Directions for this task: The entries are to be output in full, word for word.

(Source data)
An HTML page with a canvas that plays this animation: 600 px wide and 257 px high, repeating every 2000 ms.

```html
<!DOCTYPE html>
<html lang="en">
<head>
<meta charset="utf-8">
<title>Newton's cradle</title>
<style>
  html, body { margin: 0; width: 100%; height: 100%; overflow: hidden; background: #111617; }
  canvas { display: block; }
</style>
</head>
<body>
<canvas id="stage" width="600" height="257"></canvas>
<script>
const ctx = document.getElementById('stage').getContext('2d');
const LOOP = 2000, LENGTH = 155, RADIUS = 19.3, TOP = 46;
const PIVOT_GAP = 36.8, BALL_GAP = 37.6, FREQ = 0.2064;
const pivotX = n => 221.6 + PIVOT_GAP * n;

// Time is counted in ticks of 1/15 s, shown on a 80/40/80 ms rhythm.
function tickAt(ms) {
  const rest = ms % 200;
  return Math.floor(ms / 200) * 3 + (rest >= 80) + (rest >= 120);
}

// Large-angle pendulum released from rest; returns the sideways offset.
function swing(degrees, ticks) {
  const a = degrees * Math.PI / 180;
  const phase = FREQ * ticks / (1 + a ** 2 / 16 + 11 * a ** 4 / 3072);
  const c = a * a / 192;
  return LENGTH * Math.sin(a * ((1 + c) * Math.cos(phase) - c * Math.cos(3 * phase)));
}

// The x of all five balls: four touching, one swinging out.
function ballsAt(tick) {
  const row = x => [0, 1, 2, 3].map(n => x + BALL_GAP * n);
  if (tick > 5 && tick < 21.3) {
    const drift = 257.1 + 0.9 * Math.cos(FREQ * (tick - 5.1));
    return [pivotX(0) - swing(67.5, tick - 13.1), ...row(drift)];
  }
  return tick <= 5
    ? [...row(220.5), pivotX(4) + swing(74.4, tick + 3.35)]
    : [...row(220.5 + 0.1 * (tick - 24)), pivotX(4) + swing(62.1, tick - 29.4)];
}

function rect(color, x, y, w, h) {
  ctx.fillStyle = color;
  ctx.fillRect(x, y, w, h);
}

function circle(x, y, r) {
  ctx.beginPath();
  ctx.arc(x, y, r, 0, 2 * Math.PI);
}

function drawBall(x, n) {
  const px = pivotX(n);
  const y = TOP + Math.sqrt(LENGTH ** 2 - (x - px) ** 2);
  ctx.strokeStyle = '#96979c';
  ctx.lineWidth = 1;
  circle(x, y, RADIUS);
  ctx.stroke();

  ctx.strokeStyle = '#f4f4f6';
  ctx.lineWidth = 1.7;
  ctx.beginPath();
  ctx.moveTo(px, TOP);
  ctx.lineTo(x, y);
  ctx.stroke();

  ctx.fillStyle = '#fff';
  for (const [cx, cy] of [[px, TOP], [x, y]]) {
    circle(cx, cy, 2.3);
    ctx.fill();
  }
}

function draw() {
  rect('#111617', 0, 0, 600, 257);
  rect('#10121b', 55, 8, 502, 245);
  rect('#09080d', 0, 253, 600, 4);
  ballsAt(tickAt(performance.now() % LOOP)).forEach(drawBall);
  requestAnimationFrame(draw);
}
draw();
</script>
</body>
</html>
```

Output of the exercise:
An HTML page with a canvas that plays this animation: 600 px wide and 257 px high, repeating every 2000 ms.

```html
<!DOCTYPE html>
<html lang="en">
<head>
<meta charset="utf-8">
<title>Newton's cradle</title>
<style>
  html, body { margin: 0; width: 100%; height: 100%; overflow: hidden; background: #111617; }
  canvas { display: block; }
</style>
</head>
<body>
<canvas id="stage" width="600" height="257"></canvas>
<script>
const ctx = document.getElementById('stage').getContext('2d');
const LOOP = 2000, LENGTH = 155, RADIUS = 19.3, TOP = 46;
const PIVOT_GAP = 36.8, BALL_GAP = 37.6, FREQ = 0.2064;
const pivotX = n => 221.6 + PIVOT_GAP * n;

// Time is counted in ticks of 1/15 s, shown on a 80/40/80 ms rhythm.
function tickAt(ms) {
  const rest = ms % 200;
  return Math.floor(ms / 200) * 3 + (rest >= 80) + (rest >= 120);
}

// Large-angle pendulum released from rest; returns the sideways offset.
function swing(degrees, ticks) {
  const a = degrees * Math.PI / 180;
  const phase = FREQ * ticks / (1 + a ** 2 / 16 + 11 * a ** 4 / 3072);
  const c = a * a / 192;
  return LENGTH * Math.sin(a * ((1 + c) * Math.cos(phase) - c * Math.cos(3 * phase)));
}

// The x of all five balls: four touching, one swinging out.
function ballsAt(tick) {
  const row = x => [0, 1, 2, 3].map(n => x + BALL_GAP * n);
  if (tick > 5 && tick < 21.3) {
    const drift = 257.1 + 0.9 * Math.cos(FREQ * (tick - 5.1));
    return [pivotX(0) - swing(67.5, tick - 13.1), ...row(drift)];
  }
  return tick <= 5
    ? [...row(220.5), pivotX(4) + swing(74.4, tick + 3.35)]
    : [...row(220.5 + 0.1 * (tick - 24)), pivotX(4) + swing(62.1, tick - 29.4)];
}

function rect(color, x, y, w, h) {
  ctx.fillStyle = color;
  ctx.fillRect(x, y, w, h);
}

function circle(x, y, r) {
  ctx.beginPath();
  ctx.arc(x, y, r, 0, 2 * Math.PI);
}

function drawBall(x, n) {
  const px = pivotX(n);
  const y = TOP + Math.sqrt(LENGTH ** 2 - (x - px) ** 2);
  ctx.strokeStyle = '#96979c';
  ctx.lineWidth = 1;
  circle(x, y, RADIUS);
  ctx.stroke();

  ctx.strokeStyle = '#f4f4f6';
  ctx.lineWidth = 1.7;
  ctx.beginPath();
  ctx.moveTo(px, TOP);
  ctx.lineTo(x, y);
  ctx.stroke();

  ctx.fillStyle = '#fff';
  for (const [cx, cy] of [[px, TOP], [x, y]]) {
    circle(cx, cy, 2.3);
    ctx.fill();
  }
}

function draw() {
  rect('#111617', 0, 0, 600, 257);
  rect('#10121b', 55, 8, 502, 245);
  rect('#09080d', 0, 253, 600, 4);
  ballsAt(tickAt(performance.now() % LOOP)).forEach(drawBall);
  requestAnimationFrame(draw);
}
draw();
</script>
</body>
</html>
```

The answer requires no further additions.